In a medical malpractice lawsuit, "damages" are an attempt to answer the question: "What has the injured patient lost because of the health care provider's mistake?" The answer comes in the form of a dollar figure that's meant to compensate the patient for all harm done by the malpractice. Here's what to know at the outset:
It's no surprise that a patient's damages drive the value of a potential medical malpractice case, but other factors carry significant weight too, including:
Also called "special" damages, economic damages are those that are capable of exact (or close to exact) calculation. That means:
Lost income and lost earning capacity include not just the amount of earnings (and employment benefits) that you've lost, but also what you stand to lose in the future.
Present Value. Because assessment of future lost earnings and/or lost earning capacity requires calculation of losses that may extend years into the future, it usually must be calculated by factoring in present value.
Present value is a financial concept that involves determining the value of a future stream of income (i.e., your weekly paycheck) as if it were all in a bank account today. In other words, how much money does your employer need to have in a bank account today in order to pay your salary for the next twenty years (if that's how long your earning capacity will be impacted)?
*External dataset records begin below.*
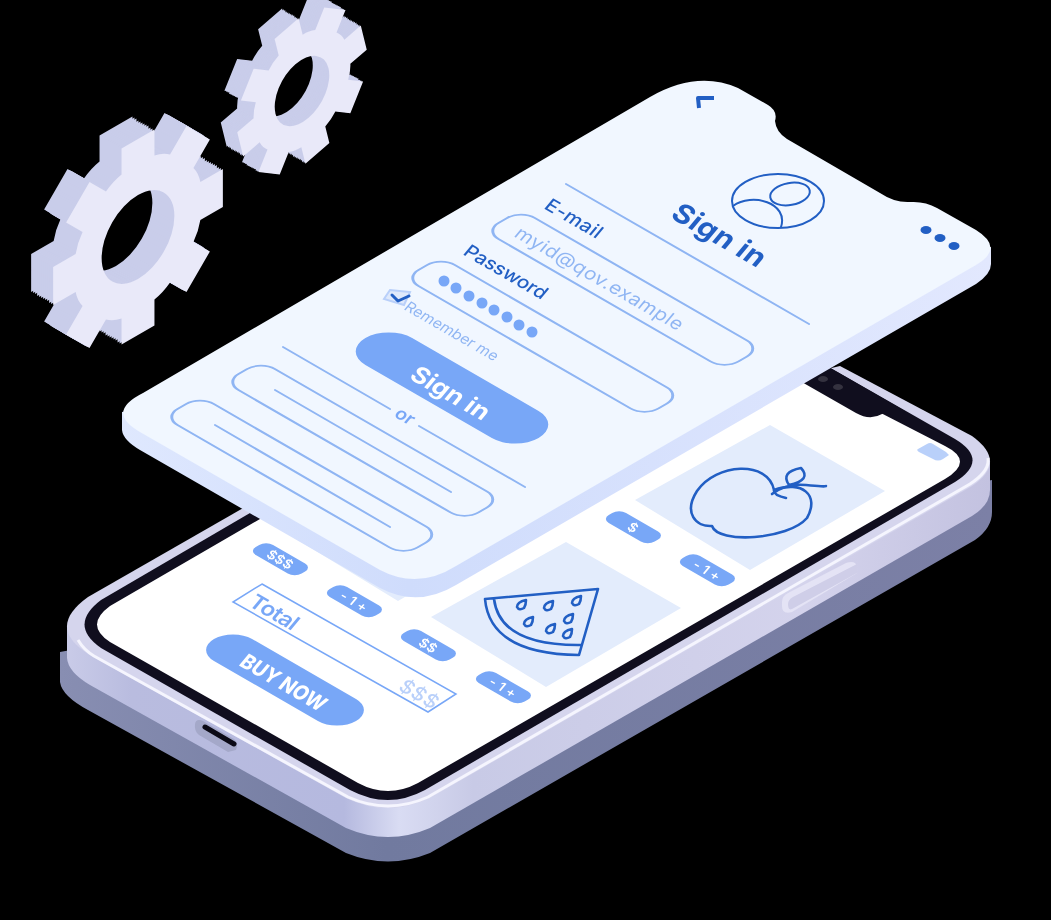
<!DOCTYPE html>
<html lang="en">
<head>
<meta charset="utf-8">
<title>Sign in and shop illustration</title>
<style>
:root{--night:#000;--ink:#225fc4;--blue:#78a7f7;--line:#8fb5f3;--pale:#b9d0fa;--tile:#e3ecfc;--sheet:#f1f7ff;--bezel:#100e1e;--gear:#e9e9f9;--gear-side:#c9cdea}
html,body{margin:0;background:var(--night);overflow:hidden}
svg{display:block;width:1051px;height:920px}
text{font-family:Inter,Roboto,sans-serif}
.outline{fill:none;stroke:var(--line);stroke-width:2.4}
.rule{stroke:var(--line);stroke-width:2;stroke-linecap:round}
.ink-line{fill:none;stroke:var(--ink);stroke-width:2.6;stroke-linecap:round;stroke-linejoin:round}
.ink{fill:var(--ink)}
.blue{fill:var(--blue)}
.white{fill:#fff}
.bold{font-weight:700}
.price{fill:#fff;font-size:14px;font-weight:600;text-anchor:middle}
</style>
</head>
<body>
<svg viewBox="0 0 1051 920" role="img" aria-label="Isometric phone with a shop screen, a floating sign in form and two gears">
<defs>
<linearGradient id="body-shade" x1="0" x2="1" y1="0" y2="0">
<stop offset="0" stop-color="#c9cbe8"/><stop offset=".07" stop-color="#b9bcdf"/><stop offset=".3" stop-color="#b5b9df"/><stop offset=".36" stop-color="#d9dcf3"/><stop offset=".44" stop-color="#c8cae6"/><stop offset=".8" stop-color="#d4d3ec"/><stop offset="1" stop-color="#c3c2e0"/>
</linearGradient>
<linearGradient id="shadow-shade" x1="0" x2="1" y1="0" y2="0">
<stop offset="0" stop-color="#888eb2"/><stop offset=".35" stop-color="#717a9f"/><stop offset="1" stop-color="#7c80a6"/>
</linearGradient>
<linearGradient id="sheet-side" x1="0" x2="1" y1="0" y2="0">
<stop offset="0" stop-color="#dfe8fe"/><stop offset=".33" stop-color="#cfdcfc"/><stop offset="1" stop-color="#e2e8fe"/>
</linearGradient>
<path id="gear-disc" fill-rule="evenodd" d="M72-19 98-19 98 19 72 19Q70 29 64 37L83 56 56 83 37 64Q29 70 19 72L19 98-19 98-19 72Q-29 70-37 64L-56 83-83 56-64 37Q-70 29-72 19L-98 19-98-19-72-19Q-70-29-64-37L-83-56-56-83-37-64Q-29-70-19-72L-19-98 19-98 19-72Q29-70 37-64L56-83 83-56 64-37Q70-29 72-19ZM42 0A42 42 0 1 0-42 0A42 42 0 1 0 42 0Z"/>
<g id="gear-face"><use href="#gear-disc" transform="matrix(.866 -.5 0 1 0 0)"/></g>
<g id="gear-face-turned"><use href="#gear-disc" transform="matrix(.866 -.5 0 1 0 0) rotate(-14)"/></g>
<rect id="field" class="outline" width="277" height="42" rx="16" transform="matrix(.866 .5 -.866 .5 0 0)"/>
<rect id="tag" class="blue" x="-26" y="-10" width="53" height="20" rx="8" transform="matrix(.866 .5 -.866 .5 0 0)"/>
<polygon id="product-tile" fill="var(--tile)" points="0,-73 115,-7 -20,72 -135,2"/>
<path id="seed" class="ink-line" d="M5-5Q-4-3-4 2Q-2 6 3 3Q5 0 5-5Z"/>
</defs>

<rect width="1051" height="920" fill="var(--night)"/>

<g id="large-gear" transform="translate(138 237)">
<g fill="var(--gear-side)">
<use href="#gear-face" x="-22" y="-13"/><use href="#gear-face" x="-20" y="-12"/><use href="#gear-face" x="-18" y="-11"/><use href="#gear-face" x="-16" y="-9"/><use href="#gear-face" x="-14" y="-8"/><use href="#gear-face" x="-12" y="-7"/><use href="#gear-face" x="-10" y="-6"/><use href="#gear-face" x="-8" y="-5"/><use href="#gear-face" x="-6" y="-4"/><use href="#gear-face" x="-4" y="-2"/><use href="#gear-face" x="-2" y="-1"/>
</g>
<use href="#gear-face" fill="var(--gear)"/>
</g>
<g id="small-gear" transform="translate(302 91) scale(.75)">
<g fill="var(--gear-side)">
<use href="#gear-face-turned" x="-22" y="-13"/><use href="#gear-face-turned" x="-20" y="-12"/><use href="#gear-face-turned" x="-18" y="-11"/><use href="#gear-face-turned" x="-16" y="-9"/><use href="#gear-face-turned" x="-14" y="-8"/><use href="#gear-face-turned" x="-12" y="-7"/><use href="#gear-face-turned" x="-10" y="-6"/><use href="#gear-face-turned" x="-8" y="-5"/><use href="#gear-face-turned" x="-6" y="-4"/><use href="#gear-face-turned" x="-4" y="-2"/><use href="#gear-face-turned" x="-2" y="-1"/>
</g>
<use href="#gear-face-turned" fill="var(--gear)"/>
</g>

<g id="phone">
<path fill="url(#shadow-shade)" d="M60 652V682Q62 696 88 710L346 853Q388 870 430 853L975 540Q992 528 992 512V480Z"/>
<path fill="url(#body-shade)" d="M67 626V658Q68 672 90 685L346 828Q388 846 430 828L972 516Q990 505 990 490V462Z"/>
<path fill="#d5d5ed" d="M88 597L245 507 840 366 972 436Q1008 462 972 486L430 798Q388 818 346 798L90 655Q45 628 88 597Z"/>
<path fill="none" stroke="#f5f5fe" stroke-width="3" d="M78 640Q84 650 94 656L348 797Q388 815 428 797L970 484Q990 471 988 458"/>
<path fill="var(--bezel)" d="M101 600L250 513 820 362 955 439Q990 460 955 482L425 790Q388 810 350 790L101 648Q68 625 101 600Z"/>
<path fill="#fff" d="M110 606L260 519 805 374 945 446Q975 461 945 479L418 783Q388 799 358 783L110 642Q84 625 110 606Z"/>
<path fill="var(--bezel)" d="M795 366L820 362 905 411 900 422Q889 411 882 414Q870 421 856 413L800 381Z"/>
<ellipse cx="823" cy="379" rx="5" ry="3" fill="#34323f"/><ellipse cx="838" cy="387" rx="5" ry="3" fill="#34323f"/>
<path fill="var(--pale)" d="M918 449L927 444Q930 442 933 444L946 452 949 455 943 459Q938 462 933 459L919 452Q916 450 918 449Z"/>
<path fill="#e4e3f5" d="M782 602Q782 596 788 593L846 563Q856 560 857 567V573L792 612Q782 615 782 606Z"/>
<path fill="#cfcee8" d="M788 604Q788 600 793 597L857 564V573L792 609Q788 611 788 604Z"/>
<path fill="#a4a8c9" d="M195 724Q196 718 203 721L234 739Q239 743 236 750L228 752 199 735Q194 731 195 724Z"/>
<path stroke="#0b0a16" stroke-width="5" stroke-linecap="round" d="M205 727L234 744"/>
</g>

<g id="shop-screen">
<use href="#product-tile" x="418" y="529"/>
<use href="#product-tile" x="566" y="615"/>
<use href="#product-tile" x="770" y="498"/>
<g id="apple" class="ink-line">
<path d="M774 490C768 460 716 463 697 491C683 513 696 527 712 526C718 544 788 540 807 518C820 495 802 480 774 490Q773 495 786 498"/>
<path d="M772 494Q786 483 806 485T826 486M789 485Q780 472 801 468Q812 480 789 485Z"/>
</g>
<g id="watermelon">
<path class="ink-line" d="M598 589L485 599Q490 654 579 655ZM494 599Q500 646 581 645"/>
<use href="#seed" x="521" y="605"/><use href="#seed" x="548" y="606"/><use href="#seed" x="576" y="601"/><use href="#seed" x="528" y="622"/><use href="#seed" x="550" y="629"/><use href="#seed" x="568" y="619"/><use href="#seed" x="567" y="634"/>
</g>
<use href="#tag" x="280" y="559"/><use href="#tag" x="354" y="601"/><use href="#tag" x="428" y="645"/><use href="#tag" x="503" y="687"/><use href="#tag" x="633" y="527"/><use href="#tag" x="707" y="570"/>
<g class="price">
<text transform="matrix(.866 .5 -.6 .72 277 563)">$$$</text>
<text transform="matrix(.866 .5 -.6 .72 351 605)">- 1 +</text>
<text transform="matrix(.866 .5 -.6 .72 425 649)">$$</text>
<text transform="matrix(.866 .5 -.6 .72 500 691)">- 1 +</text>
<text transform="matrix(.866 .5 -.6 .72 630 531)">$</text>
<text transform="matrix(.866 .5 -.6 .72 704 574)">- 1 +</text>
</g>
<polygon fill="none" stroke="var(--blue)" stroke-width="1.5" points="262,584 456,694 428,712 233,602"/>
<text class="blue" font-size="23" font-weight="600" textLength="52" transform="matrix(.866 .5 -.6 .72 247 605)">Total</text>
<text fill="var(--pale)" font-size="21" font-weight="500" textLength="41" transform="matrix(.866 .5 -.6 .72 397 689)">$$$</text>
<rect class="blue" x="-82" y="-22" width="164" height="44" rx="22" transform="matrix(.866 .5 -.866 .5 285 680)"/>
<text class="white" font-size="23" font-weight="800" textLength="94" lengthAdjust="spacingAndGlyphs" transform="matrix(.866 .5 -.6 .72 238 665)">BUY NOW</text>
</g>

<g id="sign-in-sheet">
<path fill="url(#sheet-side)" d="M122 412V430Q123 440 140 450L380 588Q418 608 456 585L976 284Q991 274 991 264V247Z"/>
<path fill="var(--sheet)" d="M143 393L650 97Q697 70 738 88L768 105Q778 111 775 121Q776 132 787 139L880 193Q895 203 910 202Q925 201 937 208L976 230Q1005 248 976 265L456 566Q418 590 380 570L140 432Q105 412 143 393Z"/>
<path class="ink-line" style="stroke-width:4;stroke-linecap:butt" d="M714 98L698 98 699 108"/>
<g class="ink"><ellipse cx="926" cy="230" rx="5.5" ry="4"/><ellipse cx="940" cy="238" rx="5.5" ry="4"/><ellipse cx="954" cy="246" rx="5.5" ry="4"/></g>
<g id="avatar" class="ink-line" style="stroke-width:2">
<ellipse cx="778" cy="201" rx="46" ry="27"/>
<ellipse cx="790" cy="194" rx="20" ry="11" transform="rotate(-10 790 194)"/>
<path d="M733 206C752 192 789 203 781 227"/>
</g>
<text class="ink bold" font-size="30" textLength="102" transform="matrix(.866 .5 -.6 .72 669 217)">Sign in</text>
<line class="rule" x1="566" y1="184" x2="809" y2="324"/>

<text class="ink" font-size="20" font-weight="500" textLength="62" transform="matrix(.866 .5 -.6 .72 543 208)">E-mail</text>
<use href="#field" x="521" y="210"/>
<text fill="var(--line)" font-size="20" textLength="190" transform="matrix(.866 .5 -.6 .72 513 236)">myid@qov.example</text>

<text class="ink" font-size="20" font-weight="500" textLength="92" transform="matrix(.866 .5 -.6 .72 462 254)">Password</text>
<use href="#field" x="441" y="257"/>
<g class="blue"><circle cx="444" cy="281" r="5.5"/><circle cx="456" cy="288" r="5.5"/><circle cx="469" cy="296" r="5.5"/><circle cx="482" cy="303" r="5.5"/><circle cx="494" cy="310" r="5.5"/><circle cx="507" cy="317" r="5.5"/><circle cx="519" cy="325" r="5.5"/><circle cx="532" cy="332" r="5.5"/></g>
<polygon points="390,290 410,292 404,305 384,299" fill="#dfe9fb" stroke="var(--pale)" stroke-width="2"/>
<path class="ink-line" style="stroke-width:3" d="M392 295L398 301 409 296"/>
<text fill="var(--line)" font-size="16" textLength="105" lengthAdjust="spacingAndGlyphs" transform="matrix(.866 .5 -.6 .72 403 309)">Remember me</text>

<rect class="blue" x="-100" y="-27" width="200" height="54" rx="27" transform="matrix(.866 .5 -.866 .5 452 388)"/>
<text class="white bold" font-size="26" textLength="86" transform="matrix(.866 .5 -.6 .72 408 378)">Sign in</text>

<line class="rule" x1="283" y1="347" x2="390" y2="409"/>
<text class="blue" font-size="19" font-weight="600" transform="matrix(.866 .5 -.6 .72 393 416)">or</text>
<line class="rule" x1="419" y1="426" x2="525" y2="487"/>
<use href="#field" x="261" y="361"/>
<line class="rule" x1="275" y1="390" x2="451" y2="492"/>
<use href="#field" x="200" y="396"/>
<line class="rule" x1="215" y1="425" x2="390" y2="527"/>
</g>
</svg>
</body>
</html>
This is a complex financial calculation, and is customarily performed by an economist that your lawyer will hire to serve as an expert witness in your medical malpractice case.
A few issues can arise in making lost earnings claims in medical malpractice cases:
If you are unemployed at the time you were harmed by the health care provider's medical negligence, you can generally claim your earnings from your previous job as your earning capacity as of the date the injury. If you have not worked for many years, the defense will argue that you have no earning capacity, and therefore no lost earnings claim. In this situation, you and your lawyer will have to work together to formulate a plan for making a lost earnings claim.
If you got hurt shortly before taking a new job for higher pay, you can generally claim that higher pay rate as your earning capacity, as long as you can prove that you had indeed been hired for the new position (and at what pay rate).
If you are self-employed, the defense will want to carefully examine your business records and tax returns to see whether your actual records support your lost earnings claim. For any type of employee, the general rule is that whatever you tell the government in your tax returns about your earnings is what you must tell the defense and the jury. If you were paid under the table at a string of jobs, you are going to have a harder time.
Medical malpractice cases sometimes involve catastrophic injuries that will require a lifetime of medical care. The dollar value of future medical treatment in medical malpractice cases can reach into seven figures. Lawyers will often retain a special expert witness, called a medical economist, to properly present these types of damages to the jury.
Sometimes referred to as "general" damages, non-economic damages are not capable of exact calculation, and include more subjective kinds of harm like "pain and suffering" and "loss of consortium". Let's look at what these terms mean in the context of a medical malpractice case.
When a patient is harmed by the provision of sub-standard medical care, the physical pain and discomfort they feel is a component of non-economic damages, and so are the mental and emotional effects of the harm.
It's not always easy to convert a plaintiff's pain and suffering into a dollar amount, but there are certain factors that weigh more than others. Learn more about pain and suffering in a medical malpractice case.
In personal injury law, "loss of consortium" usually refers to the intangible benefits that the injured person provided to his or her spouse or partner, or (in some states) children. Learn more about loss of consortium claims.
Like every injury-related legal claim, each medical malpractice case is unique, which makes it impossible to know:
Most of these cases come down to the medical expert witnesses for both sides, their qualifications, and their ability to show exactly how and why the defendant health care provider's conduct either met the appropriate medical standard of care (on the defendant's side) or fell short of that crucial standard (on the patient's side).
It's important to note that a medical malpractice claim can reach a settlement at any point, even without a lawsuit being filed. Learn more about the timeline of a medical malpractice lawsuit and how medical malpractice settlements work.
A number of states have passed laws that limit or "cap" the amount of non-economic damages a successful plaintiff can be awarded in a medical malpractice lawsuit.
These caps vary from state to state, and sometimes include exceptions (or at least higher caps) for cases involving catastrophic harm or death. But laws like these have also been struck down in a number of states in recent years, with courts viewing such caps as unconstitutional restrictions on an injured person's right to a complete legal remedy.
Learn more about damage caps in medical malpractice cases.
It's important to understand how damages work and how your medical malpractice claim might be valued. But this is just one piece of a very complex puzzle. Medical malpractice cases are notoriously difficult to navigate from both a legal and procedural perspective, and they can be even tougher to win. All of this is why it's crucial to have an experienced medical malpractice lawyer on your side, to make sure you put your best case forward.
Learn more about finding, hiring, and working with a medical malpractice lawyer. You can also use the tools on this page to connect with an experienced lawyer in your area.